- [Exercise instructions]:
Which of the lines below mention the word "return"? Pull each one out.

- [Source material]:

++++++++++++++++++++

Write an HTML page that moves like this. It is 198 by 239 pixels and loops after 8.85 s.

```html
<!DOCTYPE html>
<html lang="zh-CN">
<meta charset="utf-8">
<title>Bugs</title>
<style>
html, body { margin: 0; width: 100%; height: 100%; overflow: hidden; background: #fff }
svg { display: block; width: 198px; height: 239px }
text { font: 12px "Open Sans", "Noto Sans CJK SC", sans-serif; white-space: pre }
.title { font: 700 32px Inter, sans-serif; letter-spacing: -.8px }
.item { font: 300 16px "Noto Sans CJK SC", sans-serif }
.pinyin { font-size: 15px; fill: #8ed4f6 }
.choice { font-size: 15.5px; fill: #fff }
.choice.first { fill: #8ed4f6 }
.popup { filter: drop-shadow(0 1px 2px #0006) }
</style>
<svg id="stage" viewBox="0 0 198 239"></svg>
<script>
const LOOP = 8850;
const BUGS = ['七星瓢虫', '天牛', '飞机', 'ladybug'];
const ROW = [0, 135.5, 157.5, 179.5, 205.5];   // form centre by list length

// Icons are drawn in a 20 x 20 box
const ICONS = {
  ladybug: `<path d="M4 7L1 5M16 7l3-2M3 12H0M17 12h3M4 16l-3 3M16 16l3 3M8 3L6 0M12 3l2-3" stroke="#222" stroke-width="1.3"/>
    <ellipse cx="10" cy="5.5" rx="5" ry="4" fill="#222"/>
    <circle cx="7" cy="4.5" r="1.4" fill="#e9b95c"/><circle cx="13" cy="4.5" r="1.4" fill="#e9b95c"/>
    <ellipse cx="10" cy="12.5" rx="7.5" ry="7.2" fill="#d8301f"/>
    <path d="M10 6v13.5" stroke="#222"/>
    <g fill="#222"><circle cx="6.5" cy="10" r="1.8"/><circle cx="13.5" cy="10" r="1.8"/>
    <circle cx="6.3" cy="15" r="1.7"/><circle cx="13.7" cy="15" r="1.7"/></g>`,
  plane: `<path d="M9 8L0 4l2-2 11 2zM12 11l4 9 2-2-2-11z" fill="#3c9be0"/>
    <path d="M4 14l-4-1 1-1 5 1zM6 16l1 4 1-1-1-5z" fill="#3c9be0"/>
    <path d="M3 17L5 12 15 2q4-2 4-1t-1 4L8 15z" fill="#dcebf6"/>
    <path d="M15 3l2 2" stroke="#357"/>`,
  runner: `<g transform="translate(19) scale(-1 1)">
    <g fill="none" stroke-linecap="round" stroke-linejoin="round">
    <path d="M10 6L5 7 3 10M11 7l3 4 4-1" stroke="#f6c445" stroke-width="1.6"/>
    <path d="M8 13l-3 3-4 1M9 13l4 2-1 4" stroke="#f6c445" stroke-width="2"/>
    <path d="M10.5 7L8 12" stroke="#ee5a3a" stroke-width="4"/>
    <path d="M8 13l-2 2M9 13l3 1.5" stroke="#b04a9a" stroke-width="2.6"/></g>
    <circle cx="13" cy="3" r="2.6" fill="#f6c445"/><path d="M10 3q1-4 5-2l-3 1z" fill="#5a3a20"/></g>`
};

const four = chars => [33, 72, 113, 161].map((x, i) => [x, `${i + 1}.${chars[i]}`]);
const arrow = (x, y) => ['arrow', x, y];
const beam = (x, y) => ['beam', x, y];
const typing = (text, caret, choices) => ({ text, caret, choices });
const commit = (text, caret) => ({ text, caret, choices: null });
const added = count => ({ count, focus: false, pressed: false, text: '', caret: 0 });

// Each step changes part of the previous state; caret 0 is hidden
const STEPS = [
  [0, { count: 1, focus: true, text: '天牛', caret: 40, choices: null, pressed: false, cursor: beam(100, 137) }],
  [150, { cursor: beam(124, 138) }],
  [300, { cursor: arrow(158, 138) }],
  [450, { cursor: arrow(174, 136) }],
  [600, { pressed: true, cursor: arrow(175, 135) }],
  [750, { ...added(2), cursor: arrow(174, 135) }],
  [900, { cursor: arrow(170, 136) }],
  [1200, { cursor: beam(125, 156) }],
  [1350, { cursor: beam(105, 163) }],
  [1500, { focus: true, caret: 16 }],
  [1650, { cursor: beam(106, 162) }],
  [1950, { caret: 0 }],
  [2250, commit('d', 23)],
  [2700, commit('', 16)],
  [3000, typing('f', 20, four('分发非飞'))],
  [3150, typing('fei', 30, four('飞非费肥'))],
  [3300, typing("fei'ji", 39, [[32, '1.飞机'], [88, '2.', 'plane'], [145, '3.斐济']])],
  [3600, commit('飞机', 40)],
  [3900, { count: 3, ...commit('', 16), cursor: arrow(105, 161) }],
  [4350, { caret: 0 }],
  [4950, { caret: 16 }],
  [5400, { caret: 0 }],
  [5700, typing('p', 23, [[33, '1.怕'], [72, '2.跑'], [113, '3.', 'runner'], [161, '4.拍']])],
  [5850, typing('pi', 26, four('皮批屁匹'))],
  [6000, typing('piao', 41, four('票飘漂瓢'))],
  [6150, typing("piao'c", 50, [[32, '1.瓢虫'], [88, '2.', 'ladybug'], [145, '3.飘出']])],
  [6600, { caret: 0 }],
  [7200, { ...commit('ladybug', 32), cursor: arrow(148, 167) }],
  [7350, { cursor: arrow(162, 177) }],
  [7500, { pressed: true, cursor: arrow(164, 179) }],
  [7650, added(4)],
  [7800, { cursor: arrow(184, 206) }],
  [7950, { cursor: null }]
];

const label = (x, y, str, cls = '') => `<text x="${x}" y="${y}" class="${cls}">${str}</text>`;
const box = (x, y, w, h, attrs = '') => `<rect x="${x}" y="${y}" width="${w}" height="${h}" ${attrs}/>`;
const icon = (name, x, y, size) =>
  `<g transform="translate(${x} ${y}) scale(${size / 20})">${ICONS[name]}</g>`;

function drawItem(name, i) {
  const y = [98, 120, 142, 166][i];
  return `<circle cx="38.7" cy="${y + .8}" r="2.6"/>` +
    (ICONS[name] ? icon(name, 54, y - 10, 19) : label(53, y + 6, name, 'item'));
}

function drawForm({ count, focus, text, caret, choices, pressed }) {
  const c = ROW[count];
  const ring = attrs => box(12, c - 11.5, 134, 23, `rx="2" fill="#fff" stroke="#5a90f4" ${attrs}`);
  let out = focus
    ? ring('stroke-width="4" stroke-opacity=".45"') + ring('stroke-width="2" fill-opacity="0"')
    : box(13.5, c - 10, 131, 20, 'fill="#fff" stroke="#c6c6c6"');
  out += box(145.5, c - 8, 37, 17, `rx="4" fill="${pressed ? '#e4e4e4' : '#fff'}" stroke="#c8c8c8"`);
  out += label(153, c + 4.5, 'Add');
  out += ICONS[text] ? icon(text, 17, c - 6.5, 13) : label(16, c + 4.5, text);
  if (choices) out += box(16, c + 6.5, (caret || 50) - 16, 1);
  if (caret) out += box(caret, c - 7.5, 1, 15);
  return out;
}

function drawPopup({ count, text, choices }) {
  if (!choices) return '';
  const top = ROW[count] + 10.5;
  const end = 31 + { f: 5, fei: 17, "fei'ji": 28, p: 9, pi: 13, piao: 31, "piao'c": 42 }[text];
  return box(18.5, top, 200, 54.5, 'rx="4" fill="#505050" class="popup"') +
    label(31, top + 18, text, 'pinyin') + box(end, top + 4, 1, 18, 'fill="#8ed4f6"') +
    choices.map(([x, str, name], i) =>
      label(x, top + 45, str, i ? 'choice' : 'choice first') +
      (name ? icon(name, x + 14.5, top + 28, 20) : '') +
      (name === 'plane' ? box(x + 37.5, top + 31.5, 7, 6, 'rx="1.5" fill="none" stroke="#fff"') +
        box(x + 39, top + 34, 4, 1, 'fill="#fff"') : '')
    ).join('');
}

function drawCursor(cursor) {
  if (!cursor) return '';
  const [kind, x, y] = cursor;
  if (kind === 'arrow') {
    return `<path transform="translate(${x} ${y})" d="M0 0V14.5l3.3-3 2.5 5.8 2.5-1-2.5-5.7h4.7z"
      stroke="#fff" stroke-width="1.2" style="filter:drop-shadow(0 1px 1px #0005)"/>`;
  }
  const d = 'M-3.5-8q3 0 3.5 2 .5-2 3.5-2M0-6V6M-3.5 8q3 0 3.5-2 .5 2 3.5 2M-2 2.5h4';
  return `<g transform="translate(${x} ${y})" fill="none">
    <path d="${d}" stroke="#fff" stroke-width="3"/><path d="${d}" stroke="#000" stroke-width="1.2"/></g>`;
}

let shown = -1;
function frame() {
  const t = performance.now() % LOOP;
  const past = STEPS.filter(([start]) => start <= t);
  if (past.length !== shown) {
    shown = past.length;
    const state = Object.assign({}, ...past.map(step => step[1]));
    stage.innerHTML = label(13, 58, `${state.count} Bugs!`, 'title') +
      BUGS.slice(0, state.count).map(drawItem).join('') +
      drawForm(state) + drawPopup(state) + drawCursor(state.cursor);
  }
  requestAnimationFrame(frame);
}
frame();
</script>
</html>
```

++++++++++++++++++++

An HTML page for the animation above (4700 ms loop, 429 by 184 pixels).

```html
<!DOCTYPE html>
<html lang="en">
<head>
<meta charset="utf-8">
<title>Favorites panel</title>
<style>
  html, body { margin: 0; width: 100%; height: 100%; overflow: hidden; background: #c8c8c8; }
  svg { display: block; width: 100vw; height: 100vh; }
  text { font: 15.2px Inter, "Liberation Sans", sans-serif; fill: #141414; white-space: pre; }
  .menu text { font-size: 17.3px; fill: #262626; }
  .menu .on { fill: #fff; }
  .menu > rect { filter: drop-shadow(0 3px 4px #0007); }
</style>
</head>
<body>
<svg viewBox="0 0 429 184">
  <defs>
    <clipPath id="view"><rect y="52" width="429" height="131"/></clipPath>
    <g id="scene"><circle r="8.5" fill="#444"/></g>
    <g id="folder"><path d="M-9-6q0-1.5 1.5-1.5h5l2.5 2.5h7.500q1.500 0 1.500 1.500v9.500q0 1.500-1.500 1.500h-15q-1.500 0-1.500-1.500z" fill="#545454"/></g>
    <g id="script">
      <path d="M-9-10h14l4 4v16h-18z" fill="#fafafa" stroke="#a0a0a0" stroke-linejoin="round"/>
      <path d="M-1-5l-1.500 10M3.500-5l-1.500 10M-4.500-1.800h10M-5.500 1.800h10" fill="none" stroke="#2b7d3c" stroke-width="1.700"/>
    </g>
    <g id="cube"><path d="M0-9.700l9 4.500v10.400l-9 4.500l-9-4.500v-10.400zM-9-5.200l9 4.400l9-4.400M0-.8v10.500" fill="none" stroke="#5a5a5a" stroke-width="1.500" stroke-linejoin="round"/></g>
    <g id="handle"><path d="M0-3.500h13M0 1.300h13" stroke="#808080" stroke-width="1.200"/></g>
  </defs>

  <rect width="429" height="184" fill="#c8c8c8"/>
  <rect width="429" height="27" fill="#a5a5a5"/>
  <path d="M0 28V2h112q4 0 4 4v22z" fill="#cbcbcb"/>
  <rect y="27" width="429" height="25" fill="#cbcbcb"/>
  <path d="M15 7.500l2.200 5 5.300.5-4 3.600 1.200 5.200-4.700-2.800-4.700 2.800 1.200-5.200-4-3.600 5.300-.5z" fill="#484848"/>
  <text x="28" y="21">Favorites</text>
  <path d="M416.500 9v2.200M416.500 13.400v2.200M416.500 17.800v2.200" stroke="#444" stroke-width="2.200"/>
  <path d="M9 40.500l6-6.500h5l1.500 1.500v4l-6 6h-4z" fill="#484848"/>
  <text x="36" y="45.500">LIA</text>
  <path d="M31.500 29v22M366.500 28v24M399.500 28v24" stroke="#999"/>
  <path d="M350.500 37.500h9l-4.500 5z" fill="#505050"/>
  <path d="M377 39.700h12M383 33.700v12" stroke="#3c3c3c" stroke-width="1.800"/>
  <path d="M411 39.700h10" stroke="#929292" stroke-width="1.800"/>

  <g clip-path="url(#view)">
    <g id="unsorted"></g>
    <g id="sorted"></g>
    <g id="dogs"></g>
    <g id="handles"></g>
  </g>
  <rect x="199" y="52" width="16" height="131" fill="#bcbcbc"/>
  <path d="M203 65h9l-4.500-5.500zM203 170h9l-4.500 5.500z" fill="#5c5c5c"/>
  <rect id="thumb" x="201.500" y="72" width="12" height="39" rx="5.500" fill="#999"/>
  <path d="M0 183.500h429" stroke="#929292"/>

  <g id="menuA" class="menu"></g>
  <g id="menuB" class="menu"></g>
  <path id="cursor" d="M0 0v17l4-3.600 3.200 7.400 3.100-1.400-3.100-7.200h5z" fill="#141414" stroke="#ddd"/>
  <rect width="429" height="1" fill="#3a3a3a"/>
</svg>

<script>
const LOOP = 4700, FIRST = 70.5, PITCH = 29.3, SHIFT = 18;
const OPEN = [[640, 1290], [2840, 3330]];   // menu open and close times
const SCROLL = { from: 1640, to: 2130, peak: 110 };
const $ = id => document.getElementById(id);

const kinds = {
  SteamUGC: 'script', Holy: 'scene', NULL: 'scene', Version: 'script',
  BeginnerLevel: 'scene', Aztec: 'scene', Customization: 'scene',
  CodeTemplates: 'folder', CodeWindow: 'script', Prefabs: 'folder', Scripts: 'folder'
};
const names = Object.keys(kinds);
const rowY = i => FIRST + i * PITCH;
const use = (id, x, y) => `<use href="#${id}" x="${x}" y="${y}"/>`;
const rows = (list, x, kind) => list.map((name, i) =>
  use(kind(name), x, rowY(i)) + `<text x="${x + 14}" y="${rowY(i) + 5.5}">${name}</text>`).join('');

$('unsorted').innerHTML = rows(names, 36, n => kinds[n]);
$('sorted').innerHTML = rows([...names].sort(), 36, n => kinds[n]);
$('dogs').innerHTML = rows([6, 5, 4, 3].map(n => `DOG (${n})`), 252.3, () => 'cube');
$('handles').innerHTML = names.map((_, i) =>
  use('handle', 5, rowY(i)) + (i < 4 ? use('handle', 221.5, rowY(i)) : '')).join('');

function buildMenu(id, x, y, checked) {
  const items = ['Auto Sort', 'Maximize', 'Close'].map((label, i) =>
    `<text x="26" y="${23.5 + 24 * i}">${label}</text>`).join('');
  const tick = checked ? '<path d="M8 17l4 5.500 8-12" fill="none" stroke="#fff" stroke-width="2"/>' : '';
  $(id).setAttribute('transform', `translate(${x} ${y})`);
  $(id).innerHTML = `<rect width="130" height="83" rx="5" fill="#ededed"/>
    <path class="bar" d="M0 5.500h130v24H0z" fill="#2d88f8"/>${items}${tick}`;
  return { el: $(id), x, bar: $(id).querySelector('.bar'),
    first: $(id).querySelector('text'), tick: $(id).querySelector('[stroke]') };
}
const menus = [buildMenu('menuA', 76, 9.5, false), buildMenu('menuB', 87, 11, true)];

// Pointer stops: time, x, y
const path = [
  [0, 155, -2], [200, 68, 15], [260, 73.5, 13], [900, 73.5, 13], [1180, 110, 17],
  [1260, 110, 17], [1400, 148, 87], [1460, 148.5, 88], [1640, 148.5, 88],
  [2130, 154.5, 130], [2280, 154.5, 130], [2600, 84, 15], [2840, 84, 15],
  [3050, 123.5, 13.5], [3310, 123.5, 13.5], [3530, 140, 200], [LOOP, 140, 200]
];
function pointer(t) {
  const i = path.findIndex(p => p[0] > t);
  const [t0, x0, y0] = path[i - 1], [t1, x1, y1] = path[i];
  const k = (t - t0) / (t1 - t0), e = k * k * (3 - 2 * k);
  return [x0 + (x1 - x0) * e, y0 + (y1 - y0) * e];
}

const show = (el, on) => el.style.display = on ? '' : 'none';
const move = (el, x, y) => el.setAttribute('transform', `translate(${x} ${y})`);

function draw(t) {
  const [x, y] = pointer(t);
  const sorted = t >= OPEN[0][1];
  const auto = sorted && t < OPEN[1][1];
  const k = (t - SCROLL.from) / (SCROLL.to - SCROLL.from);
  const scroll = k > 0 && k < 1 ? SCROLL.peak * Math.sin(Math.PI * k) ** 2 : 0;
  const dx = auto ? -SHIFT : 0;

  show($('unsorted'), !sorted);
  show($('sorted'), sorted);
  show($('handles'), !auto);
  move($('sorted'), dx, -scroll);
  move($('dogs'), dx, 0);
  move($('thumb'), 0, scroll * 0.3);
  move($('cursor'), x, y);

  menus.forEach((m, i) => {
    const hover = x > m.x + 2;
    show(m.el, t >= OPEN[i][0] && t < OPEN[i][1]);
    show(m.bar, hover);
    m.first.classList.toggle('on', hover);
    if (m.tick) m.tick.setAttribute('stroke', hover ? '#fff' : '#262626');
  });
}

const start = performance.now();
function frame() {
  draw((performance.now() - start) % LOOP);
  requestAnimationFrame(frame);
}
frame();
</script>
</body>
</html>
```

++++++++++++++++++++

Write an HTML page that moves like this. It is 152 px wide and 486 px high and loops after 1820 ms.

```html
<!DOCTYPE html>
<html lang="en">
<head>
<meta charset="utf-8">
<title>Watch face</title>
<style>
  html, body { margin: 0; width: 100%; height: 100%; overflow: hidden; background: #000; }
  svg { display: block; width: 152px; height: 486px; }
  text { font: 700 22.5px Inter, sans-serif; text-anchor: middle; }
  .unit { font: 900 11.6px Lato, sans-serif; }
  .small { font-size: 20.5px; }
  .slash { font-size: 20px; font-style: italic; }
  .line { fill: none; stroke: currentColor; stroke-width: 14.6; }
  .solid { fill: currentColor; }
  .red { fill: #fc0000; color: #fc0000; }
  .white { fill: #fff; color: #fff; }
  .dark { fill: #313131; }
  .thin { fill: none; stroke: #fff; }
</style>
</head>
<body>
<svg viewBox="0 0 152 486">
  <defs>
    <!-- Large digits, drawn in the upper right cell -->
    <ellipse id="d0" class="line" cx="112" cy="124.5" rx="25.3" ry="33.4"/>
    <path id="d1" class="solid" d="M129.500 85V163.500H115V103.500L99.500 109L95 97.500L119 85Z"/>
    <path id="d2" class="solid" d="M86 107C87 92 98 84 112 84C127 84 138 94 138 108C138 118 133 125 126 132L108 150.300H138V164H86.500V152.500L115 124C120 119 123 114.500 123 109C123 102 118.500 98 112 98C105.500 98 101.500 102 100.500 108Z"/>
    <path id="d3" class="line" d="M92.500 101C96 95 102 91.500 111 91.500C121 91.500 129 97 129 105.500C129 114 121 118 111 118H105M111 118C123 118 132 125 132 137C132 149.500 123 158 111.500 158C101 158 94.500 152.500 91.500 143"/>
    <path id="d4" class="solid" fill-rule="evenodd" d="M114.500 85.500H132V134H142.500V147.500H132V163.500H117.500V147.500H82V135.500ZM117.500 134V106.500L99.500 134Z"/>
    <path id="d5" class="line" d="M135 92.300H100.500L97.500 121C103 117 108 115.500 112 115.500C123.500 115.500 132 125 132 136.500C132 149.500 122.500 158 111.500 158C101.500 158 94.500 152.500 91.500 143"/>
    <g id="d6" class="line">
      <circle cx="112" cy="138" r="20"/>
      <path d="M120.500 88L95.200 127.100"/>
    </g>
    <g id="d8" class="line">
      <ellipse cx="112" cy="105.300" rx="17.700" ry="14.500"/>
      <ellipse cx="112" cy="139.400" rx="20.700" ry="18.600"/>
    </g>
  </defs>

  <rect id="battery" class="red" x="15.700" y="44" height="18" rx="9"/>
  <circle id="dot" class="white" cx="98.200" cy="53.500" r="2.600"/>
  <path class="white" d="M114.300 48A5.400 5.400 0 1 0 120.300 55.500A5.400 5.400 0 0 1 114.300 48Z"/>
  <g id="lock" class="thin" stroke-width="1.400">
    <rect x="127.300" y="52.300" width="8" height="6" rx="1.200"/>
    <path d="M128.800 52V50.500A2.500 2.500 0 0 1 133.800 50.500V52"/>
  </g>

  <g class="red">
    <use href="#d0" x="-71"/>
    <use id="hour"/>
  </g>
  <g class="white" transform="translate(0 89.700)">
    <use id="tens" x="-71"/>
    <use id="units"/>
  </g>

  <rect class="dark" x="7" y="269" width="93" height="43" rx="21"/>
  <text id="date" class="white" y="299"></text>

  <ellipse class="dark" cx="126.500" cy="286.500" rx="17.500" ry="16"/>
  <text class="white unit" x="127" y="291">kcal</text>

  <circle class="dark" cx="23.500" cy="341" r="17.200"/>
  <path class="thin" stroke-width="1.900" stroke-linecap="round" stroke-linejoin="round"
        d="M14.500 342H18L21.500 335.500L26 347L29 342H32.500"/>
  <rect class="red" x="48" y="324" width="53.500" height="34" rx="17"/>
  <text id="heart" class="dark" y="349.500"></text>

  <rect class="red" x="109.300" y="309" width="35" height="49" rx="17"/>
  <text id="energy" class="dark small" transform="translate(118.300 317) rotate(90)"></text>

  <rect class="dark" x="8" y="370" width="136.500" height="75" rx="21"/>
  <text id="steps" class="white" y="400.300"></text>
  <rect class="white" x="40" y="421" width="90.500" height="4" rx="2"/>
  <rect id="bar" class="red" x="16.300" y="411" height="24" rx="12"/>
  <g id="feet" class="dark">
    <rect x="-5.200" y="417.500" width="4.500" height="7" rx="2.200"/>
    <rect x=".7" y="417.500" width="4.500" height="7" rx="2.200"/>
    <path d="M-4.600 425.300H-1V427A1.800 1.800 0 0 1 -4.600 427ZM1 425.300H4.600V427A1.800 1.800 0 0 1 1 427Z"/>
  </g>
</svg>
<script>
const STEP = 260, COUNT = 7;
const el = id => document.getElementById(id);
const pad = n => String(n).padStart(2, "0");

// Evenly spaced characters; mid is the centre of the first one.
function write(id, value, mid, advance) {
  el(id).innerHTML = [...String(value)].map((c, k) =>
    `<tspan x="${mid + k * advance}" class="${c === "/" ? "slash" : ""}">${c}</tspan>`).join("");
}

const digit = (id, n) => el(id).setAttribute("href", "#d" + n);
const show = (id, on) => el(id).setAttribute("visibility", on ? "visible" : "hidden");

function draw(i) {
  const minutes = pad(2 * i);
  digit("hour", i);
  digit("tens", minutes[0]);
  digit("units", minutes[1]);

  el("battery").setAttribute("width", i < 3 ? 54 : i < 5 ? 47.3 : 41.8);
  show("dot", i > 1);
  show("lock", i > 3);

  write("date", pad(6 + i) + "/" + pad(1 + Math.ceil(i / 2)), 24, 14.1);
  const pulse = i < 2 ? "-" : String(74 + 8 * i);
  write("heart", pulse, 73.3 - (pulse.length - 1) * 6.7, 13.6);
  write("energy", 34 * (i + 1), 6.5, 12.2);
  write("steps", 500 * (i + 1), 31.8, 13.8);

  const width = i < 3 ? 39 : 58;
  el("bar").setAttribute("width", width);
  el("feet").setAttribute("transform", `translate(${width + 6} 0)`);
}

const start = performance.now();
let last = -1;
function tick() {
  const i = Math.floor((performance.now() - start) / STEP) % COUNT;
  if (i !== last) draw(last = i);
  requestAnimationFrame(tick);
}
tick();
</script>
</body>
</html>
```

++++++++++++++++++++

- [Task output]:
  return `<circle cx="38.7" cy="${y + .8}" r="2.6"/>` +
  return out;
  if (!choices) return '';
  return box(18.5, top, 200, 54.5, 'rx="4" fill="#505050" class="popup"') +
  if (!cursor) return '';
    return `<path transform="translate(${x} ${y})" d="M0 0V14.5l3.3-3 2.5 5.8 2.5-1-2.5-5.7h4.7z"
  return `<g transform="translate(${x} ${y})" fill="none">
  return { el: $(id), x, bar: $(id).querySelector('.bar'),
  return [x0 + (x1 - x0) * e, y0 + (y1 - y0) * e];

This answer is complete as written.